Find the string "angle" in the records. Copy every line it appears in.

[Opening EXERCISE DATA section]

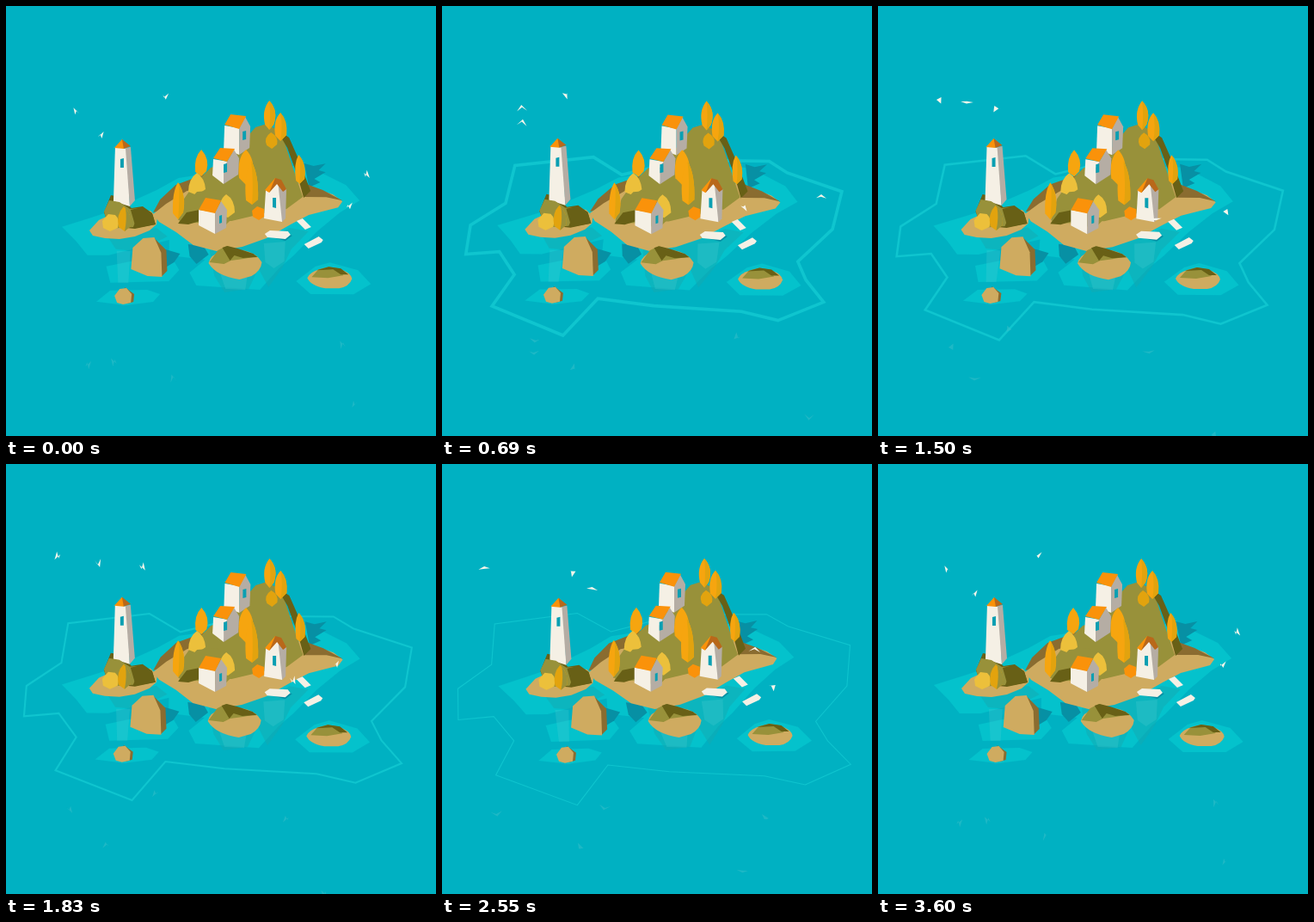
Animation, 500 px wide and 500 px high, one loop 3630 ms. Source, as an HTML page:

```html
<!DOCTYPE html>
<html lang="en">
<head>
<meta charset="utf-8">
<title>Island</title>
<style>
html, body { margin: 0; width: 100%; height: 100%; overflow: hidden; background: #00b1c2 }
svg { display: block; width: 100vw; height: 100vh }
.shallow { fill: #04c2cc }
.deep { fill: #0790a4 }
.mirror { fill: #14a9b2; fill-opacity: .5 }
.pale { fill: #4fcfd3; fill-opacity: .25 }
.sand { fill: #cfab60 }
.brown { fill: #8a6c30 }
.grass { fill: #98913a }
.moss { fill: #686016 }
.roof { fill: #fa920a }
.rust { fill: #b9681a }
.wall { fill: #f5f0e5 }
.shade { fill: #b5ada4 }
.glass { fill: #0a9fb2 }
.orange { fill: #f6a50f }
.amber { fill: #e2a30e }
.yellow { fill: #ecc03b }
</style>
</head>
<body>
<svg viewBox="0 0 500 500">
  <polygon id="ring" fill="none" stroke="#0fc5cf" points="38,255 77,230 86,187 175,177 208,197 280,180 375,181 396,194 459,215 450,258 412,295 422,316 443,341 392,362 350,352 250,346 186,338 148,380 66,347 90,311 72,285 34,288"/>

  <g class="flat">
    <g class="shallow">
      <polygon points="65,257 100,246 118,240 175,214 200,200 300,185 352,187 395,208 411,226 388,240 362,262 335,290 318,305 296,330 222,325 214,310 232,295 190,290 190,272 170,277 120,290 95,290 82,274"/>
      <polygon points="117,303 145,297 196,297 202,307 190,320 122,322"/>
      <polygon points="106,344 122,331 165,330 180,335 172,344 140,348"/>
      <polygon points="338,320 360,303 377,298 410,307 425,323 405,335 355,335"/>
    </g>
    <polygon class="deep" points="346,183 357,186 371,183 363,191 371,193 358,201 365,205 352,211"/>
    <polygon class="deep" points="212,277 230,279 236,289 222,300 214,291"/>
    <polygon class="mirror" points="118,268 175,258 188,268 170,277 160,286 128,283"/>
    <polygon class="mirror" points="237,284 275,279 305,270 330,258 352,262 332,283 322,304 306,327 294,305 283,329 255,333 243,314"/>
    <polygon class="pale" points="129,285 145,285 143,322 131,322"/>
    <polygon class="pale" points="300,276 325,274 324,297 312,305 302,298"/>
    <polygon class="pale" points="250,312 281,316 279,330 256,329"/>
  </g>

  <g class="flat">
    <polygon class="brown" points="171,240 179,225 197,208 240,192 245,215 205,232"/>
    <polygon class="sand" points="171,242 186,230 210,215 300,200 345,207 380,219 391,227 386,234 352,243 331,254 303,270 275,280 245,285 218,278 198,263 178,251"/>
    <polygon class="brown" points="346,206 368,214 391,226 372,222 346,222"/>
  </g>

  <g data-at="290,235">
    <polygon class="grass" points="200,249 207,224 219,207 238,188 258,181 283,149 290,141 303,137 320,147 334,190 345,222 326,236 300,241 262,250"/>
    <polygon class="moss" points="314,143 329,153 340,178 354,215 346,223 339,198 327,165"/>
    <path class="orange" d="M306 110q-9 11-5 28l5 6 5-6q6-16-5-28M319 124q-9 9-6 27l6 6 7-7q1-16-7-26M340 173q-6 11-3 30l4 4 6-6q2-19-7-28M227 167q-9 9-7 26l7 5 6-6q4-14-6-25"/>
    <path class="amber" d="M306 110q11 12 5 28l-5 6q2-16 0-34M308 147q-9 6-5 15l6 4 6-5q2-9-7-14M319 124q9 9 7 26l-7 7q3-17 0-33M341 174q9 11 6 27l-6 6q2-18 0-33"/>
    <polygon class="wall" points="254,139 271,142 271,173 253,166"/>
    <polygon class="shade" points="271,142 278,129 284,140 283,165 271,173"/>
    <polygon class="roof" points="254,138 261,126 279,128 271,143"/>
    <polygon class="glass" points="275,146 279,145 279,155 275,156"/>
  </g>

  <g data-at="270,246">
    <path class="orange" d="M279 167q-11 10-8 33l8 8 8-8q3-22-8-33"/>
    <path class="orange" d="M285 180q-9 17-6 46l7 5 7-6q1-30-8-45"/>
    <path class="amber" d="M285 180q9 15 8 45l-7 6q2-26-1-51"/>
    <polygon class="wall" points="241,178 258,181 253,207 240,197"/>
    <polygon class="shade" points="257,181 265,167 271,177 270,196 253,207 253,188"/>
    <polygon class="roof" points="241,177 249,165 266,166 257,181"/>
    <polygon class="glass" points="253,184 257,183 257,193 253,194"/>
    <path class="yellow" d="M222 194q-10 7-10 22l10 4 10-7q-1-13-10-19"/>
    <polygon class="grass" points="205,234 222,216 245,214 260,224 264,246 252,258 224,252 201,253"/>
    <polygon class="moss" points="200,253 210,240 225,237 225,250 212,254"/>
    <path class="yellow" d="M256 219q-10 7-6 24l8 3 8-6q0-15-10-21"/>
    <path class="orange" d="M200 205q-7 11-6 36l6 7 6-8q4-20-6-35"/>
    <path class="amber" d="M201 206q8 14 5 34l-6 8q2-20 1-42"/>
    <polygon class="wall" points="224,237 243,240 243,265 224,255"/>
    <polygon class="shade" points="243,240 250,227 257,237 256,258 243,265"/>
    <polygon class="roof" points="224,237 232,223 250,226 243,241"/>
    <polygon class="glass" points="248,244 251,243 251,252 248,253"/>
    <path class="roof" d="M292 233l-6 5 1 7 7 4 6-4v-9z"/>
    <polygon class="wall" points="302,214 315,201 322,214 321,251 300,247"/>
    <polygon class="shade" points="316,203 326,213 325,247 321,251"/>
    <polygon class="roof" points="301,214 313,200 317,203 306,217"/>
    <polygon class="rust" points="313,200 320,202 326,213 322,216 315,207 306,217"/>
    <polygon class="glass" points="310,223 314,223 314,235 310,234"/>
  </g>

  <g data-at="330,262">
    <polygon class="deep" points="302,267 325,273 333,267 328,265"/>
    <polygon class="wall" points="301,265 307,261 328,262 331,266 325,271 304,269"/>
    <polygon class="wall" points="338,250 345,247 355,257 348,260"/>
  </g>
  <g data-at="358,280">
    <polygon class="wall" points="347,277 364,268 369,272 367,275 352,282"/>
  </g>

  <g data-at="137,256">
    <path class="sand" d="M97 261L108 249 125 241 168 238 176 246 175 254 167 261 150 268 132 271 115 270 101 267z"/>
    <polygon class="moss" points="114,240 122,220 133,222 146,235 159,233 170,241 174,254 150,259 120,256"/>
    <polygon class="wall" points="127,164 141,166 144,233 125,227"/>
    <polygon class="shade" points="139,165 145,164 150,226 144,233"/>
    <polygon class="roof" points="126,165 135,155 139,159 137,166"/>
    <polygon class="rust" points="135,155 145,163 137,166"/>
    <polygon class="glass" points="133,178 137,177 137,188 133,188"/>
    <polygon class="grass" points="114,239 120,226 132,228 144,236 157,235 148,257 120,259"/>
    <polygon class="moss" points="145,237 158,234 170,241 174,254 151,258"/>
    <path class="yellow" d="M119 242l-7 8 1 8 8 4 9-4q3-10-3-15z"/>
    <path class="amber" d="M137 233q-9 9-6 24l7 5 7-6q2-14-8-23"/>
    <path class="grass" d="M139 235q8 9 6 21l-7 6q3-14 1-27"/>
  </g>

  <g data-at="167,310">
    <polygon class="deep" points="186,283 203,288 196,298 186,304"/>
    <polygon class="brown" points="172,269 187,284 188,308 181,315 165,300"/>
    <polygon class="sand" points="146,306 148,281 160,270 173,269 181,287 182,315 165,314"/>
  </g>
  <g data-at="267,303">
    <path class="sand" d="M236 299Q238 289 252 285L276 284Q292 287 298 298 297 308 286 314L272 318Q245 314 236 299"/>
    <polygon class="grass" points="237,298 247,284 257,279 270,283 293,291 277,294 262,296 254,300"/>
    <polygon class="moss" points="252,281 258,279 270,282 288,288 293,292 276,293 266,290 261,296"/>
  </g>
  <g data-at="377,317">
    <path class="sand" d="M351 316Q354 309 365 306L390 306Q402 310 403 317 400 326 388 328L372 328Q355 325 351 316"/>
    <polygon class="grass" points="356,315 364,306 376,303 388,305 393,313 375,316"/>
    <polygon class="moss" points="362,307 376,303 390,305 399,312 390,312 381,306"/>
  </g>
  <g data-at="138,338">
    <polygon class="brown" points="139,327 150,335 149,344 142,346"/>
    <polygon class="sand" points="127,337 133,329 141,328 147,335 146,345 137,347 130,345"/>
  </g>
  <g id="flock"></g>
</svg>
<script>
const LOOP = 3630, TAU = Math.PI * 2, RAD = Math.PI / 180;
const ring = document.getElementById('ring');
const flock = document.getElementById('flock');
const flats = document.querySelectorAll('.flat');
const solids = [...document.querySelectorAll('[data-at]')].map(el => [el, ...el.dataset.at.split(',').map(Number)]);

// centre, radii, start angle, direction, offset of the reflection
const birds = [
  [402, 218, 39, 21, -63, 1, -14, 260],
  [366, 245, 44, 14, -42, -1, -8, 155],
  [146, 113, 43, 12, -25, -1, 9, 322],
  [71, 118, 22, 9, 60, -1, 14, 288],
  [134, 138, 42, 19, 125, 1, 15, 257]
].map(orbit => ({ orbit, image: addBird('#39bfca', .5), body: addBird('#f6f5ea', 1) }));

function addBird(fill, opacity) {
  const el = document.createElementNS('http://www.w3.org/2000/svg', 'polygon');
  el.setAttribute('fill', fill);
  el.setAttribute('opacity', opacity);
  return flock.appendChild(el);
}

// Turning the view skews the ground about the island's centre.
const ground = turn => `matrix(1 ${.013 * turn} ${-.12 * turn} 1 ${30 * turn} ${-3.25 * turn})`;

function wings(x, y, heading, lift) {
  const hx = Math.cos(heading), hy = Math.sin(heading);
  const flat = Math.cos(lift) * 7.5, up = Math.sin(lift) * 7.5;
  const point = (side, along, height) =>
    `${x - hy * side + hx * along},${y + (hx * side + hy * along) * .5 - height}`;
  return [point(flat, -2, up), point(0, 3.5, 0), point(-flat, -2, up), point(0, -2, 0)].join(' ');
}

function draw(now) {
  const t = now % LOOP, phase = TAU * t / LOOP;
  const turn = .08 + .785 * (Math.sin(phase - .1) + Math.sin(.1));

  flats.forEach(el => el.setAttribute('transform', ground(turn)));
  for (const [el, x, y] of solids)
    el.setAttribute('transform', `translate(${-.12 * (y - 250) * turn} ${.013 * (x - 250) * turn})`);

  const scale = .995 + .04 * t / 1000 - .2 * Math.exp(-t / 120);
  ring.setAttribute('transform', `${ground(turn - .54)} translate(250 225) scale(${scale}) translate(-250 -225)`);
  ring.setAttribute('stroke-width', Math.max(0, 4.5 * (1 - t / 3260)));
  ring.setAttribute('opacity', Math.min(1, t / 250));

  const lift = .2 + .85 * Math.cos(phase * 8);
  for (const { orbit: [cx, cy, rx, ry, start, dir, mx, my], body, image } of birds) {
    const angle = start * RAD + dir * phase;
    const x = cx + rx * Math.cos(angle), y = cy + ry * Math.sin(angle);
    const heading = angle + dir * Math.PI / 2;
    body.setAttribute('points', wings(x, y, heading, lift));
    image.setAttribute('points', wings(x + mx, y + my, heading, -lift));
  }
}

const begin = performance.now();
(function frame() {
  draw(performance.now() - begin);
  requestAnimationFrame(frame);
})();
</script>
</body>
</html>
```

[Closing EXERCISE DATA section]

» **ANSWER FOR THIS EXERCISE**
// centre, radii, start angle, direction, offset of the reflection
    const angle = start * RAD + dir * phase;
    const x = cx + rx * Math.cos(angle), y = cy + ry * Math.sin(angle);
    const heading = angle + dir * Math.PI / 2;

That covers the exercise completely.